— Exercise details —
For this exercise, copy out each line of the material below that includes "orange".

— Source data —
BEGIN
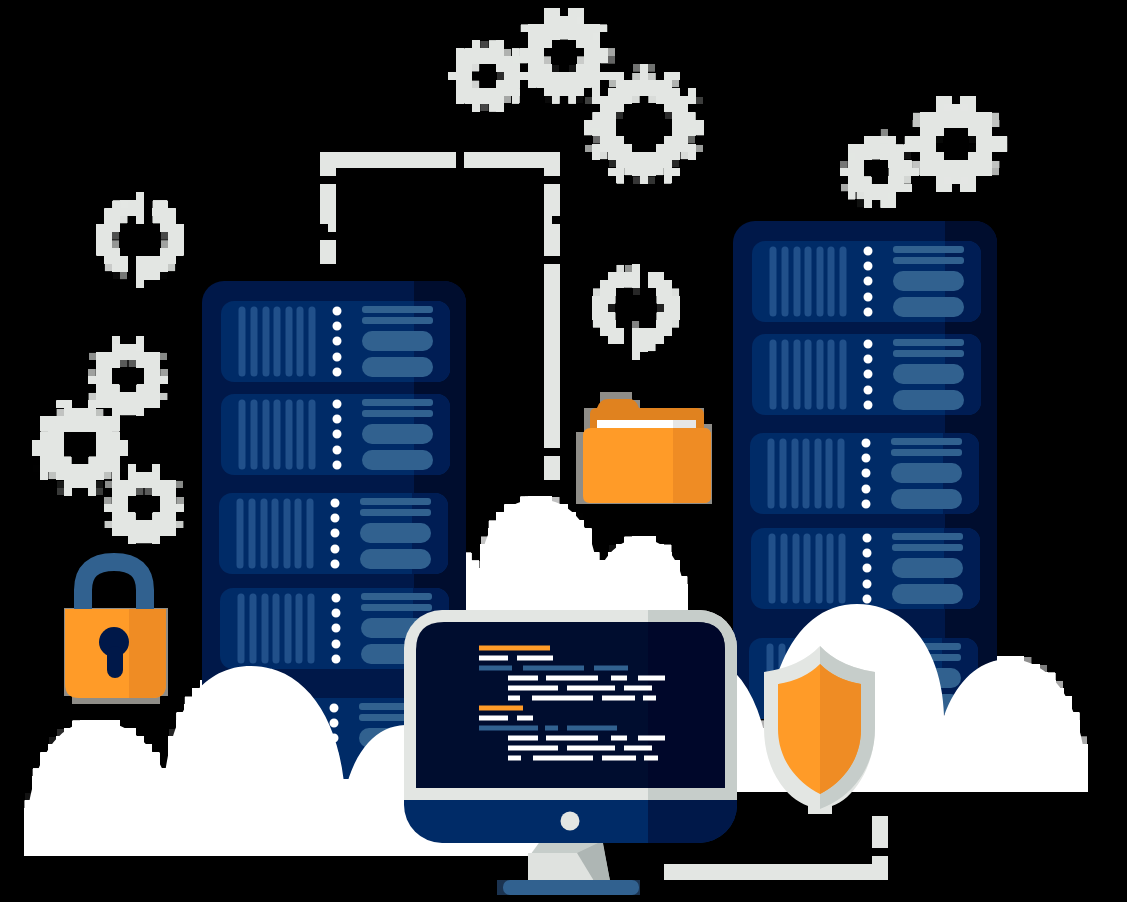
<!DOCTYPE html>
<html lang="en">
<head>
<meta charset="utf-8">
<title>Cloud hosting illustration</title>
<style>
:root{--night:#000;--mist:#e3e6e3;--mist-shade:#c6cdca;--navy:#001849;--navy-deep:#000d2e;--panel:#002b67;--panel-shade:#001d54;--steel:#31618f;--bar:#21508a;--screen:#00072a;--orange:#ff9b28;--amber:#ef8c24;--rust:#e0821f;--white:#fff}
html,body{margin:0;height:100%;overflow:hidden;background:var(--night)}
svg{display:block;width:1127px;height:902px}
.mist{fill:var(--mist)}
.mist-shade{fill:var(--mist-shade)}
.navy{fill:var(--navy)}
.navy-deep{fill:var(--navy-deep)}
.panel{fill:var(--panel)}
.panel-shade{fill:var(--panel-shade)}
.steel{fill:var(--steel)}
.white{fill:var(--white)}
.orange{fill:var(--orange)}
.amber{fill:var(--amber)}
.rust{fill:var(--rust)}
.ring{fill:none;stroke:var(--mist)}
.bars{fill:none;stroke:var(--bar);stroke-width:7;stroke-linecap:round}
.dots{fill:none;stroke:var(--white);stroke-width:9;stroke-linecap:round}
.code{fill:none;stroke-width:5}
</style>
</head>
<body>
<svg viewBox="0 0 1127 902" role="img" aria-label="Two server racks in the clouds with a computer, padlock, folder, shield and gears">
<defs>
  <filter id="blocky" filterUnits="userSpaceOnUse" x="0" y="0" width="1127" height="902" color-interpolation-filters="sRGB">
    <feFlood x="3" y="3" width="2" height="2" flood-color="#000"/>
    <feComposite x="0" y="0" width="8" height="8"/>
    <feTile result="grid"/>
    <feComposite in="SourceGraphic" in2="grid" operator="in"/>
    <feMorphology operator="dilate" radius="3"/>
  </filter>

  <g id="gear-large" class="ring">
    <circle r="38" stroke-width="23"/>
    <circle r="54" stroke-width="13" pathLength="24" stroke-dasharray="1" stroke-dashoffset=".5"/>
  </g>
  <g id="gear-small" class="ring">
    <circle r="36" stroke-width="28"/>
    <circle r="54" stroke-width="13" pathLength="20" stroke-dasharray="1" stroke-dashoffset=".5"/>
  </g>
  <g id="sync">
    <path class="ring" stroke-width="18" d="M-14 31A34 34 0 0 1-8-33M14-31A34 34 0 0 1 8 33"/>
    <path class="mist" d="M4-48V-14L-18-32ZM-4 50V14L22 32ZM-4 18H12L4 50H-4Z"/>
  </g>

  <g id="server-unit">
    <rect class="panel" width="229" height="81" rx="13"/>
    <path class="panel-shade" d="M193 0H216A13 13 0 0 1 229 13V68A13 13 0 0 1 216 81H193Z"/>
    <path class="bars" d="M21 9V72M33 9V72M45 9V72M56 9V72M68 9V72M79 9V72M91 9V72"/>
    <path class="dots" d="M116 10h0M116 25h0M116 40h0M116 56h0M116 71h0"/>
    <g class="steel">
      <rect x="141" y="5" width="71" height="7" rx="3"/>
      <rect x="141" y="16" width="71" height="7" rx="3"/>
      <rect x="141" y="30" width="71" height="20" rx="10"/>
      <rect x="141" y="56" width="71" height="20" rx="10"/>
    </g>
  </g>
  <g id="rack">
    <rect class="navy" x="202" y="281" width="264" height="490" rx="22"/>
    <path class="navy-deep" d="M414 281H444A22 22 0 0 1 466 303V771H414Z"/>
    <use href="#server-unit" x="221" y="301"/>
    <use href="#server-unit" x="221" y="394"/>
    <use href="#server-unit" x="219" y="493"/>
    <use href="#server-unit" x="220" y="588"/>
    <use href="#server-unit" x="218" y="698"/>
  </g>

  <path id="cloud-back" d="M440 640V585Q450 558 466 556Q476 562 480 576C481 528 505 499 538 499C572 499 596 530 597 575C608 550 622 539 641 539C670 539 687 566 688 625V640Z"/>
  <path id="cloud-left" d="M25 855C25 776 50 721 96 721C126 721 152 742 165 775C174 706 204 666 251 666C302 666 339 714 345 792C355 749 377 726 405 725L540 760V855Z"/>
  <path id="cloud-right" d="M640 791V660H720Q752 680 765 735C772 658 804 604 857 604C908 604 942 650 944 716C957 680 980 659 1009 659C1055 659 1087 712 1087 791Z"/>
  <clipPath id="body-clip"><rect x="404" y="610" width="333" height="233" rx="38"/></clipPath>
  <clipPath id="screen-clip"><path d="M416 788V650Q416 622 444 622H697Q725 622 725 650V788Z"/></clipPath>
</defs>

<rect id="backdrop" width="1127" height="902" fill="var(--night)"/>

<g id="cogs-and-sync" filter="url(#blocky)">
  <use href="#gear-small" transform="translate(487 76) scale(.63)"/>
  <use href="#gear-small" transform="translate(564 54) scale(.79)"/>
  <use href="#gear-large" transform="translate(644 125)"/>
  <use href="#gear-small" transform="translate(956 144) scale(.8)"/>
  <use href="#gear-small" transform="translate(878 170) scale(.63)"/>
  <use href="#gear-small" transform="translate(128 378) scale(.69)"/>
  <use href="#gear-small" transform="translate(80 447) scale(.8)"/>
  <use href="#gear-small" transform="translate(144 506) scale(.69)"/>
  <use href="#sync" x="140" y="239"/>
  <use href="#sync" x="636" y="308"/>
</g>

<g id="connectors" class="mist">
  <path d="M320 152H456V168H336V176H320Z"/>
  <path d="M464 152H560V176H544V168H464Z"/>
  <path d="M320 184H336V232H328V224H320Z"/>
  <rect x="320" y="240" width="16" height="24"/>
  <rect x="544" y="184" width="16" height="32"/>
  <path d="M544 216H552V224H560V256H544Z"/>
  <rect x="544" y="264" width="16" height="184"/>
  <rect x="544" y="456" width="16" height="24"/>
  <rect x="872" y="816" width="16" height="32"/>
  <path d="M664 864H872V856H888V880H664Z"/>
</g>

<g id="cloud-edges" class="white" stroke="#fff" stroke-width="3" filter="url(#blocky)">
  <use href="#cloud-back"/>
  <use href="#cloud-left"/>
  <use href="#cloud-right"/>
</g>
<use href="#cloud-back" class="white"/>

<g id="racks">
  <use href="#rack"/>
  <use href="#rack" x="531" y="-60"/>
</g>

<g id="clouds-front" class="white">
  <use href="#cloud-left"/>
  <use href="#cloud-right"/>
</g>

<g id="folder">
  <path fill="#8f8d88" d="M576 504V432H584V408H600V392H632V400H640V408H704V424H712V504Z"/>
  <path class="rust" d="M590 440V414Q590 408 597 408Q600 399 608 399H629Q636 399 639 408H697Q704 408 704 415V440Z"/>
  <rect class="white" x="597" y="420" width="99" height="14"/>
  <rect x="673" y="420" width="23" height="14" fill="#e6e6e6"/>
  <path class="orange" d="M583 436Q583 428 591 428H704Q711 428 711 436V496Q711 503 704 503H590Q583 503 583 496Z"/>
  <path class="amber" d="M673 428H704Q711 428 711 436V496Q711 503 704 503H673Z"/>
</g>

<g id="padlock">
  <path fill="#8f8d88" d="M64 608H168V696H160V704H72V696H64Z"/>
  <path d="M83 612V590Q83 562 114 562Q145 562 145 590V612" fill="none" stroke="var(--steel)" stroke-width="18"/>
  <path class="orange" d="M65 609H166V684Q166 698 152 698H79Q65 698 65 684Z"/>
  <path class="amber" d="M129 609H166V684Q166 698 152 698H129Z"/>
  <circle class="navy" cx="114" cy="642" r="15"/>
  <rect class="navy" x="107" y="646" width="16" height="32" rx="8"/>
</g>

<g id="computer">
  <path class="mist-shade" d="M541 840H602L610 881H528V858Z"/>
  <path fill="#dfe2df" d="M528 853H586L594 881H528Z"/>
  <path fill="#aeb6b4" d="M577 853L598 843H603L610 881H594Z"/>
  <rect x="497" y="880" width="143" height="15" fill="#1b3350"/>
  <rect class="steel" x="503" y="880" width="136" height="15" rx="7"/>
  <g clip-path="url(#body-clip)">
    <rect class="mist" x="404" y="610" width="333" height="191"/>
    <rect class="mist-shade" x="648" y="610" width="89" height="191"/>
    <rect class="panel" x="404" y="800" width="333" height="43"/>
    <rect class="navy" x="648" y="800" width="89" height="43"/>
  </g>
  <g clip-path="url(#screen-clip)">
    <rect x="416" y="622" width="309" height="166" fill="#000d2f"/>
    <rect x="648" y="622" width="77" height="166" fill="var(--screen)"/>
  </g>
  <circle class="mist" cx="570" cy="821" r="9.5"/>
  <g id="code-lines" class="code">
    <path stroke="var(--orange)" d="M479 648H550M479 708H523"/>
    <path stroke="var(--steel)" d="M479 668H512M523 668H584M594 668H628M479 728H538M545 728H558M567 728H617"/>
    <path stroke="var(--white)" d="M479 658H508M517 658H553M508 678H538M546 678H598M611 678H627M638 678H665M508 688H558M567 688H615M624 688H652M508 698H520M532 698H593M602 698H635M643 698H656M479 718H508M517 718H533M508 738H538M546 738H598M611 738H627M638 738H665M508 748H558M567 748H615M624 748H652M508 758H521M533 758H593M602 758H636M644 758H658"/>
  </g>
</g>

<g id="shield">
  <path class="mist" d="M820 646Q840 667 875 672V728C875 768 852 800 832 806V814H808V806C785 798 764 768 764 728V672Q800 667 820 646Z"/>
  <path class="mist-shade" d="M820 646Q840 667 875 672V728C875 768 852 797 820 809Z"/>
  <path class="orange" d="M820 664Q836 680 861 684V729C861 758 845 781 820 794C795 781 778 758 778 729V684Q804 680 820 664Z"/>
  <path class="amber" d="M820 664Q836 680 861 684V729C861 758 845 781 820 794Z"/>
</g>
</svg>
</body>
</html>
END
BEGIN
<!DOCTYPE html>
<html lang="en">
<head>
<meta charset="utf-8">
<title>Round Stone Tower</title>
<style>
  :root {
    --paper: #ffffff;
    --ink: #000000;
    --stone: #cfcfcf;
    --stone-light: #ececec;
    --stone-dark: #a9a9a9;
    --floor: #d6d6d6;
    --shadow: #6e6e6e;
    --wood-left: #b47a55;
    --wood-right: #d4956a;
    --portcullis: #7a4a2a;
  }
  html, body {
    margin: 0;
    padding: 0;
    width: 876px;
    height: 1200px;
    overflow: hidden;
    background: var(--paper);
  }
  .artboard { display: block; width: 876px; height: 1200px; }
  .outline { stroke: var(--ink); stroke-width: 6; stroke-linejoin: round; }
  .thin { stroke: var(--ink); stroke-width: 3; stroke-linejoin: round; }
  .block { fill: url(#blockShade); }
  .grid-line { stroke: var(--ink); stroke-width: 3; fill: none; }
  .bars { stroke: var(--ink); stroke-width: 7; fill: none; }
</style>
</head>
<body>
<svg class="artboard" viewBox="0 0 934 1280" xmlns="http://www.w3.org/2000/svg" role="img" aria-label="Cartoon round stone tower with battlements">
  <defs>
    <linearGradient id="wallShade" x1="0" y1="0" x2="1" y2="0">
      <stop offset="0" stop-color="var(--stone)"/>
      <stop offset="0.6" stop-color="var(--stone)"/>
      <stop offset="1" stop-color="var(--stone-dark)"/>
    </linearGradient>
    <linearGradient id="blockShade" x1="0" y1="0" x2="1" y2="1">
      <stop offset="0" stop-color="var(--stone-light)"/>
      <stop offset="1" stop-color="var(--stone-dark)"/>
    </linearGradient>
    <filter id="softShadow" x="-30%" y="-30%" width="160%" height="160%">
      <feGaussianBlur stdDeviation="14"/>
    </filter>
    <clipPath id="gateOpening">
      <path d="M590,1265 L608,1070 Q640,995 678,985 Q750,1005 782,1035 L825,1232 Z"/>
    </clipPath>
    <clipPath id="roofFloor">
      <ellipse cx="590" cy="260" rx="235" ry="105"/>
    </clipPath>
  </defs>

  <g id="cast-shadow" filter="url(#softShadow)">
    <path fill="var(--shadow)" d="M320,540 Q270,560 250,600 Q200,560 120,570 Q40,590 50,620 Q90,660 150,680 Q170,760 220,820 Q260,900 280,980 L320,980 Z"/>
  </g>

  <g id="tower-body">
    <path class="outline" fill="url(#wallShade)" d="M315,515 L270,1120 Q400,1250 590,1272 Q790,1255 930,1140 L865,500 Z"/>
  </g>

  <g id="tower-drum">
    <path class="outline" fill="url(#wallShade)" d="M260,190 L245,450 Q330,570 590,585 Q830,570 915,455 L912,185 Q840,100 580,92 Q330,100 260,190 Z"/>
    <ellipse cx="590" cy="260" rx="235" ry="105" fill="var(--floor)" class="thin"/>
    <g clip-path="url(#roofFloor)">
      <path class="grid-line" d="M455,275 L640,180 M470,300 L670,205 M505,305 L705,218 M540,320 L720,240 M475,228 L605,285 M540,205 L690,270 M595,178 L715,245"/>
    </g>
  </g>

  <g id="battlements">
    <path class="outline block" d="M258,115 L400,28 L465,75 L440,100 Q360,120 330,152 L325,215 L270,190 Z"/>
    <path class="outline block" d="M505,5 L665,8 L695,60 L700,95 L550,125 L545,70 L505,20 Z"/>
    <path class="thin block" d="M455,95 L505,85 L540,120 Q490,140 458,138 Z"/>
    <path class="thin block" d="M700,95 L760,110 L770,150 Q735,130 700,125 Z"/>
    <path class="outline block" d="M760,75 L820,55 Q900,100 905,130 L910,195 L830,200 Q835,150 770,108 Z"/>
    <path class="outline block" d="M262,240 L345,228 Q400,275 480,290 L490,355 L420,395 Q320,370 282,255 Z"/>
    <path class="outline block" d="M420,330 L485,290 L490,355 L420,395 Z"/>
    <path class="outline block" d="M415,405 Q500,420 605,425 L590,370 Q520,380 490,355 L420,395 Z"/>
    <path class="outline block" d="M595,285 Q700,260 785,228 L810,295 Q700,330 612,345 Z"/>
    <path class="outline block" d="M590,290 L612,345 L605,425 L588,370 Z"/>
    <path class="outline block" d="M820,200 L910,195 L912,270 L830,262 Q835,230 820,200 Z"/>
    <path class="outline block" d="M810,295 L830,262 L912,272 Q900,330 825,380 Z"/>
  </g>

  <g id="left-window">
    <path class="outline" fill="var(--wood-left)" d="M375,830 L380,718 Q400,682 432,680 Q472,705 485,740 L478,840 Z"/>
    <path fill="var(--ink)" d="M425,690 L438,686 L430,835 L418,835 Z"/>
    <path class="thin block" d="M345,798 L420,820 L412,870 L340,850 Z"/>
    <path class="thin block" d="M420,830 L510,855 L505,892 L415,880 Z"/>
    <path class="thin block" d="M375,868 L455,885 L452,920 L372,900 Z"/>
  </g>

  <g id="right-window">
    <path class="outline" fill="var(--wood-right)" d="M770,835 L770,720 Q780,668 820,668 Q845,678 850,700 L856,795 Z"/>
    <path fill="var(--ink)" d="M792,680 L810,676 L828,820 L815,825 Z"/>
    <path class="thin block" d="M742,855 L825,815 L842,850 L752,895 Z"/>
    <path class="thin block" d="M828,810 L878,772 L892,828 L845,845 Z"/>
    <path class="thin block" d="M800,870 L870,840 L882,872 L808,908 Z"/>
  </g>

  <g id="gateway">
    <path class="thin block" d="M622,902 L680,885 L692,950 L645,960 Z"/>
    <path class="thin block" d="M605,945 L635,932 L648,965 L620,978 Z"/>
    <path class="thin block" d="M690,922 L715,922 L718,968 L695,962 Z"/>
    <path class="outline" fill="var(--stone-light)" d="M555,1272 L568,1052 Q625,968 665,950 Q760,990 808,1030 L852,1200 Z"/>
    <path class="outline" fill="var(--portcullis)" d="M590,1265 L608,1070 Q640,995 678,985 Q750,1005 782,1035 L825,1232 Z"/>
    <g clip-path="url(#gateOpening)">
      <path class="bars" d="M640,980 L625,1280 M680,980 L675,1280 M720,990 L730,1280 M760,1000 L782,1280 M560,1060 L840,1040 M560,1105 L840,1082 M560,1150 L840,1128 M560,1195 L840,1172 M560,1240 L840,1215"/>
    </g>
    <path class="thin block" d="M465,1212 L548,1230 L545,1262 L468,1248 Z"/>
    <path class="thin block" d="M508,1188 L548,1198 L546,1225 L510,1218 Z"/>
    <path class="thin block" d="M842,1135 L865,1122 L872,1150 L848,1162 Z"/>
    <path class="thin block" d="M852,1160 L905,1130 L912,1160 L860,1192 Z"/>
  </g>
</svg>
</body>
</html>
END
— Task result —
:root{--night:#000;--mist:#e3e6e3;--mist-shade:#c6cdca;--navy:#001849;--navy-deep:#000d2e;--panel:#002b67;--panel-shade:#001d54;--steel:#31618f;--bar:#21508a;--screen:#00072a;--orange:#ff9b28;--amber:#ef8c24;--rust:#e0821f;--white:#fff}
.orange{fill:var(--orange)}
  <path class="orange" d="M583 436Q583 428 591 428H704Q711 428 711 436V496Q711 503 704 503H590Q583 503 583 496Z"/>
  <path class="orange" d="M65 609H166V684Q166 698 152 698H79Q65 698 65 684Z"/>
    <path stroke="var(--orange)" d="M479 648H550M479 708H523"/>
  <path class="orange" d="M820 664Q836 680 861 684V729C861 758 845 781 820 794C795 781 778 758 778 729V684Q804 680 820 664Z"/>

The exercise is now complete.